The Supreme Court recently made a ruling on Glossip v. Gross, a case on the death penalty. By a 5-4 vote, the court upheld the use of the controversial drug midazolam as part of a three-drug cocktail used in carrying out the death penalty. The Supreme Court concluded its term on Monday, writes NPR.
Let’s take a brief look at the situation, shall we?
According to The Economist, of the 35 people who were executed in America in 2014, at least three died a death that was unduly harsh or violent.
The problem is that states are having trouble getting the drugs they need to ensure the deaths are painless.
European companies will not sell drugs to be used in executions, and American companies are increasingly uncertain (or worried about lawsuits?) about having their brands linked to lethal injections.
Oklahoma and other states have been changing the three-drug protocol, and in some cases using a drug called midazolam, which was apparently used in the “botched” execution of Clayton Lockett in Oklahoma last year. It was used in others as well.
Does using midazolam defy the Eighth Amendment ban on “cruel and unusual punishment”? According to the Supreme Court’s ruling in Glossip v Gross, the answer, surprisingly, was no.
“The case was brought before the court by three prisoners on death-row in Oklahoma, who are understandably wary of an execution cocktail that includes midazolam,” writes The Economist.
In a 5-4 decision, the court ruled that the petitioners failed to prove that midazolam offers a ‘substantial risk of serious harm’.
Citing evidence that the sedative is effective at the right dosage, the court found that while Clayton Lockett received too little of it, the same three-drug mix finished off 12 other prisoners “without any significant problems”.
The 8th amendment reads: Amendment VIII. “Excessive bail shall not be required, nor excessive fines imposed, nor cruel and unusual punishments inflicted.”
The 28 member nations of the E.U. have banned the death penalty. It is a requirement for joining the E.U.
Let’s look at some history of the death penalty in the West. According to deathpenalty.org:
“In the aftermath of World War II, the United Nations General Assembly adopted the Universal Declaration of Human Rights.
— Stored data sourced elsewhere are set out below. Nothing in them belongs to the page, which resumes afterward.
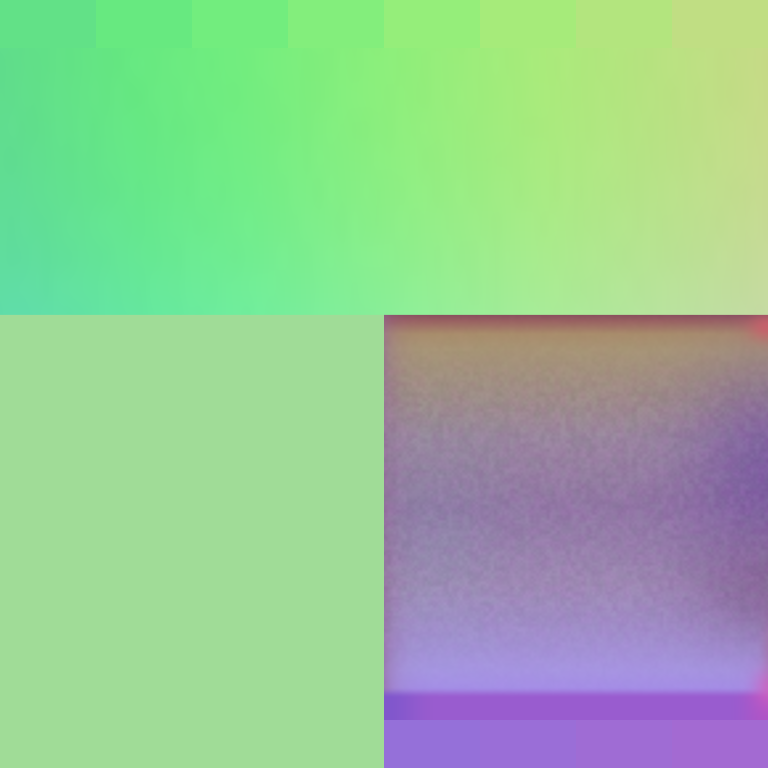
Write a WebGL 1 fragment shader that draws this texture map.

```glsl
precision highp float;
uniform vec2 u_resolution;

const float SPLIT_X = 0.5;
const float HORIZON = 0.590;
const float STRIP = 0.0625;
const float BAND_TOP = 0.098;

float hash(vec2 p) {
  vec3 q = fract(vec3(p.xyx) * 0.1031);
  q += dot(q, q.yzx + 33.33);
  return fract((q.x + q.y) * q.z);
}

float valueNoise(vec2 p) {
  vec2 cell = floor(p);
  vec2 f = fract(p);
  f = f * f * (3.0 - 2.0 * f);
  float low = mix(hash(cell), hash(cell + vec2(1.0, 0.0)), f.x);
  float high = mix(hash(cell + vec2(0.0, 1.0)), hash(cell + 1.0), f.x);
  return mix(low, high, f.y);
}

// Antialiased step, one pixel wide
float edge(float at, float value, float pixel) {
  return clamp((value - at) / pixel + 0.5, 0.0, 1.0);
}

// Linear blend towards the next gradient stop
vec3 stop(vec3 base, vec3 next, float from, float to, float t) {
  return mix(base, next, clamp((t - from) / (to - from), 0.0, 1.0));
}

// Soft spot with separate radii
float glow(vec2 p, vec2 center, vec2 radius) {
  vec2 d = (p - center) / radius;
  return exp(-dot(d, d));
}

// Green to yellow hue sweep
vec3 sweep(float x) {
  vec3 c = vec3(0.375, 0.865, 0.545);
  c = stop(c, vec3(0.400, 0.910, 0.505), 0.0, 0.17, x);
  c = stop(c, vec3(0.445, 0.930, 0.495), 0.17, 0.31, x);
  c = stop(c, vec3(0.560, 0.935, 0.480), 0.31, 0.52, x);
  c = stop(c, vec3(0.665, 0.920, 0.480), 0.52, 0.71, x);
  return stop(c, vec3(0.775, 0.855, 0.525), 0.71, 1.0, x);
}

vec3 upperField(vec2 p, float pixel) {
  float depth = clamp((0.9375 - p.y) / (0.9375 - HORIZON), 0.0, 1.0);
  float slant = depth * 0.035 * (1.0 - p.x);
  vec3 c = sweep(p.x - slant);
  c.b += 0.105 * depth * depth + 0.01 * depth;
  c += 0.008 * (valueNoise(p * vec2(65.0, 24.0)) - 0.5);
  float column = (floor(p.x * 8.0) + 0.5) / 8.0;
  return mix(c, sweep(column), edge(1.0 - STRIP, p.y, pixel));
}

// Vertical ramp from red lip through mauve to lavender
vec3 panelRamp(float y) {
  vec3 c = vec3(0.645, 0.555, 0.900);
  c = stop(c, vec3(0.650, 0.580, 0.880), 0.105, 0.127, y);
  c = stop(c, vec3(0.630, 0.550, 0.790), 0.127, 0.180, y);
  c = stop(c, vec3(0.615, 0.530, 0.700), 0.180, 0.240, y);
  c = stop(c, vec3(0.570, 0.465, 0.645), 0.240, 0.340, y);
  c = stop(c, vec3(0.600, 0.520, 0.620), 0.340, 0.430, y);
  c = stop(c, vec3(0.620, 0.545, 0.530), 0.430, 0.485, y);
  c = stop(c, vec3(0.655, 0.580, 0.460), 0.485, 0.545, y);
  c = stop(c, vec3(0.660, 0.550, 0.420), 0.545, 0.565, y);
  c = stop(c, vec3(0.600, 0.380, 0.380), 0.565, 0.582, y);
  return stop(c, vec3(0.540, 0.310, 0.370), 0.582, HORIZON, y);
}

vec3 panel(vec2 p, float pixel) {
  float x = (p.x - SPLIT_X) / (1.0 - SPLIT_X);
  vec3 c = panelRamp(p.y);

  // Side tints
  c += vec3(-0.015, 0.025, 0.005) * glow(p, vec2(0.56, 0.30), vec2(0.09, 0.15));
  c = mix(c, vec3(0.58, 0.41, 0.59), 0.6 * exp(-x * 32.0));
  c = mix(c, vec3(0.48, 0.35, 0.63), 0.85 * glow(p, vec2(1.01, 0.38), vec2(0.11, 0.13)));
  c = mix(c, vec3(0.52, 0.39, 0.58), 0.75 * glow(p, vec2(1.01, 0.24), vec2(0.10, 0.07)));

  // Fine grain, strongest in the middle
  float grain = valueNoise(p * 150.0) + 0.6 * valueNoise(p * 290.0 + 17.0) - 0.8;
  float tint = valueNoise(p * 120.0 + 53.0) - 0.5;
  float body = smoothstep(0.10, 0.24, p.y) * (1.0 - smoothstep(0.46, 0.58, p.y));
  c += (0.035 * grain + vec3(0.02, -0.025, 0.015) * tint) * (0.2 + 0.8 * body);

  // Purple band and stepped strip
  vec3 band = mix(vec3(0.50, 0.34, 0.80), vec3(0.60, 0.36, 0.81), smoothstep(0.0, 0.14, x));
  band = mix(band, vec3(0.68, 0.33, 0.78), smoothstep(0.90, 1.0, x));
  c = mix(band, c, smoothstep(BAND_TOP - 0.007, BAND_TOP + 0.008, p.y));

  // Hot corners
  c = mix(c, vec3(0.80, 0.37, 0.42), 0.85 * glow(p, vec2(1.0, 0.574), vec2(0.025, 0.018)));
  c = mix(c, vec3(0.82, 0.38, 0.76), 0.85 * glow(p, vec2(1.005, 0.105), vec2(0.022, 0.025)));
  c = mix(c, vec3(0.66, 0.42, 0.62), 0.6 * glow(p, vec2(1.005, 0.155), vec2(0.012, 0.04)));

  float block = floor(x * 4.0) / 3.0;
  vec3 strip = mix(vec3(0.585, 0.440, 0.850), vec3(0.640, 0.415, 0.825), block);
  return mix(strip, c, edge(STRIP, p.y, pixel));
}

void main() {
  vec2 p = gl_FragCoord.xy / u_resolution;
  vec2 pixel = 1.0 / u_resolution;
  vec3 flatGreen = vec3(0.627, 0.863, 0.592);
  vec3 lower = mix(flatGreen, panel(p, pixel.y), edge(SPLIT_X, p.x, pixel.x));
  vec3 color = mix(lower, upperField(p, pixel.y), edge(HORIZON, p.y, pixel.y));
  gl_FragColor = vec4(color, 1.0);
}
```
This 1948 doctrine proclaimed a “right to life” in an absolute fashion, any limitations being only implicit. Knowing that international abolition of the death penalty was not yet a realistic goal in the years following the Universal Declaration, the United Nations shifted its focus to limiting the scope of the death penalty to protect juveniles, pregnant women, and the elderly.”
“During the 1950s and 1960s subsequent international human rights treaties were drafted, including the International Covenant on Civil and Political Rights, the European Convention on Human Rights, and the American Convention on Human Rights.
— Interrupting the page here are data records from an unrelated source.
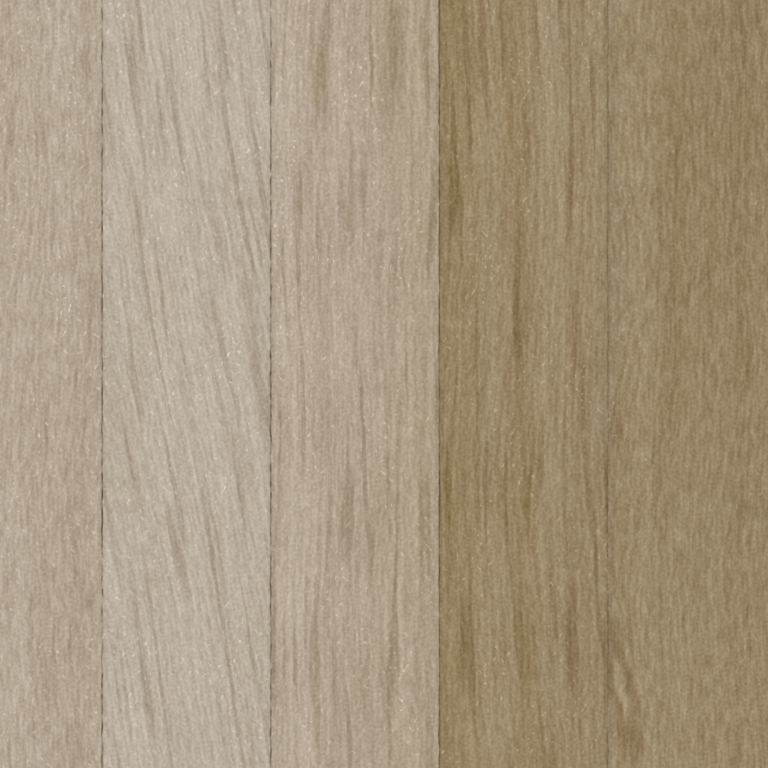
Reproduce this texture procedurally as a WebGL 1 fragment shader.

```glsl
precision highp float;
uniform vec2 u_resolution;

#define PLANK_WIDTH 0.2195
#define FIRST_SEAM 0.133
#define SEAM_HALF_WIDTH 0.0008
#define PALE_OAK vec3(0.718, 0.670, 0.602)
#define TAN_OAK vec3(0.600, 0.526, 0.407)
#define SEAM_COLOR vec3(0.36, 0.31, 0.23)
#define GRAIN_SLANT 0.17
#define GRAIN_STRENGTH 1.0
#define FLECK_STRENGTH 0.12
#define KNOT_CENTER vec2(0.810, 0.10)

float hash(vec2 p) {
  vec3 q = fract(p.xyx * 0.1031);
  q += dot(q, q.yzx + 33.33);
  return fract((q.x + q.y) * q.z);
}

float cornerSlope(vec2 cell, vec2 offset) {
  float angle = 6.2832 * hash(cell);
  return dot(vec2(cos(angle), sin(angle)), offset);
}

float gradientNoise(vec2 p) {
  vec2 i = floor(p), f = fract(p);
  vec2 u = f * f * f * (f * (f * 6.0 - 15.0) + 10.0);
  vec2 e = vec2(1.0, 0.0);
  float low = mix(cornerSlope(i, f), cornerSlope(i + e, f - e), u.x);
  float high = mix(cornerSlope(i + e.yx, f - e.yx), cornerSlope(i + 1.0, f - 1.0), u.x);
  return mix(low, high, u.y);
}

// Turned so that the noise lattice does not line up with the planks
float turnedNoise(vec2 p) {
  return gradientNoise(mat2(0.8, 0.6, -0.6, 0.8) * p + 200.0);
}

// Brightness offset from bands, dark streaks and short pores along the grain
float woodGrain(vec2 p, float plank) {
  float slanted = 1.0 - min(abs(plank), 1.0);
  float calm = max(-sin(1.5708 * plank), 0.0);
  vec2 g = p + vec2(GRAIN_SLANT * slanted * p.y, 0.0);
  g.x += 0.016 * gradientNoise(p * vec2(5.0, 2.5) + plank * 7.3);
  g.x += 0.002 * gradientNoise(p * vec2(30.0, 22.0));
  g += vec2(plank * 3.71 + 20.0, plank * 5.17 + 20.0);

  float bands = gradientNoise(g * vec2(26.0, 0.9));
  float streaks = gradientNoise(g * vec2(95.0, mix(5.0, 10.0, calm)));
  float fibres = gradientNoise(g * vec2(165.0, mix(9.0, 30.0, calm)) + 31.0);
  float pores = gradientNoise(g * vec2(240.0, 55.0) + 57.0);
  float v = 0.042 * bands + 0.06 * fibres + 0.06 * pores;
  v -= mix(0.065, 0.03, calm) * (smoothstep(0.1, 0.42, streaks) - 0.2);
  return v * GRAIN_STRENGTH;
}

// Pale flame with dark rims where the grain wraps a small knot
float knotFlame(vec2 p) {
  vec2 d = p - KNOT_CENTER;
  d.x += 0.2 * d.y + 0.008 * gradientNoise(p * 30.0);
  d /= vec2(0.011, 0.06);
  float r = length(d);
  return 0.09 * cos(2.4 * r) * exp(-0.35 * r * r);
}

// Faint irregular pale flecks, gathered in loose clusters
float flecks(vec2 p) {
  float spots = turnedNoise(p * vec2(185.0, 150.0));
  float cluster = 0.5 + 0.9 * turnedNoise(p * vec2(22.0, 9.0));
  return smoothstep(0.28, 0.52, spots) * clamp(cluster, 0.0, 1.0);
}

void main() {
  vec2 p = gl_FragCoord.xy / u_resolution;
  float pixel = 1.0 / min(u_resolution.x, u_resolution.y);
  float along = (p.x - FIRST_SEAM) / PLANK_WIDTH;
  float plank = floor(along);
  float across = fract(along);

  // Plank tone, pale on the left and tan on the right
  float tone = smoothstep(0.4, 2.0, plank + 0.35 * (across - 0.5));
  tone += 0.15 * max(-plank, 0.0);
  tone += 0.08 * gradientNoise(p * vec2(7.0, 3.0) + plank * 9.1);

  // Darker heartwood at the edge and middle of the first tan plank
  float middle = (along - 2.48 + 0.1 * (p.y - 0.5)) / 0.07;
  tone += step(2.0, along) * 0.28 * exp(-pow((along - 2.0) / 0.2, 2.0));
  tone += 0.20 * exp(-middle * middle);
  vec3 color = mix(PALE_OAK, TAN_OAK, tone);

  // Grain, grit and knot
  float shade = woodGrain(p, plank) + knotFlame(p) * smoothstep(2.8, 3.05, along);
  shade += 0.055 * turnedNoise(p * 230.0);
  shade -= 0.035 * smoothstep(0.75, 1.0, p.x) * p.y;
  color += shade * vec3(0.95, 1.03, 1.1);
  color += FLECK_STRENGTH * flecks(p) * mix(1.0, 0.5, smoothstep(0.7, 0.9, p.x));

  // Worn, broken seams with a soft shadow
  float edge = across - step(0.5, across);
  float wobble = 0.0012 * gradientNoise(vec2(7.0, p.y * 60.0));
  float seamDistance = abs(edge * PLANK_WIDTH + wobble);
  float wear = 0.55 + 0.9 * gradientNoise(vec2(floor(along + 0.5) * 4.0 + 0.4, p.y * 110.0));
  wear += 0.4 * gradientNoise(vec2(floor(along + 0.5) * 3.0 + 0.3, p.y * 17.0));
  wear *= mix(1.0, 0.5, step(0.7, p.x));
  float blur = 0.0008 + 0.5 * pixel;
  float seam = 1.0 - smoothstep(SEAM_HALF_WIDTH - blur, SEAM_HALF_WIDTH + blur, seamDistance);
  color *= 1.0 - 0.07 * exp(-seamDistance / 0.003);
  color = mix(color, SEAM_COLOR, clamp(seam * wear, 0.0, 1.0));

  gl_FragColor = vec4(clamp(color, 0.0, 1.0), 1.0);
}
```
“These documents also provided for the right to life, but included the death penalty as an exception that must be accompanied by strict procedural safeguards. Despite this exception, many nations throughout Western Europe stopped using capital punishment, even if they did not, technically, abolish it. As a result, this de facto abolition became the norm in Western Europe by the 1980s.” (Schabas, 1997)
The U.S. already had a moratorium on the death penalty. That began in 1972 after the case of Furman v. Georgia.
According to deathpenalty.org:
“In Furman v. Georgia, 408 U.S. 238, (1972), the Court invalidated existing death penalty laws because they constituted cruel and unusual punishment in violation of the Eighth Amendment. The Court reasoned that the laws resulted in a disproportionate application of the death penalty, specifically discriminating against the poor and minorities. The Court also reasoned that the existing laws terminated life in exchange for marginal contributions to society.”
The death penalty was reinstated in 1977, after the case of Gregg v. Georgia:
In Gregg v. Georgia, 428 U.S. 153, (1976), the Court refused to expand Furman. The Court held the death penalty was not per se unconstitutional as it could serve the social purposes of retribution and deterrence. Specifically, the Court upheld Georgia’s new capital sentencing procedures, reasoning that the Georgia rules reduced the problem of arbitrary application as seen in earlier statutes.
Clayton Lockett spent 43 minutes writhing in pain on the gurney, according to The Economist. “This shit is fucking with my head,” he said before finally dying.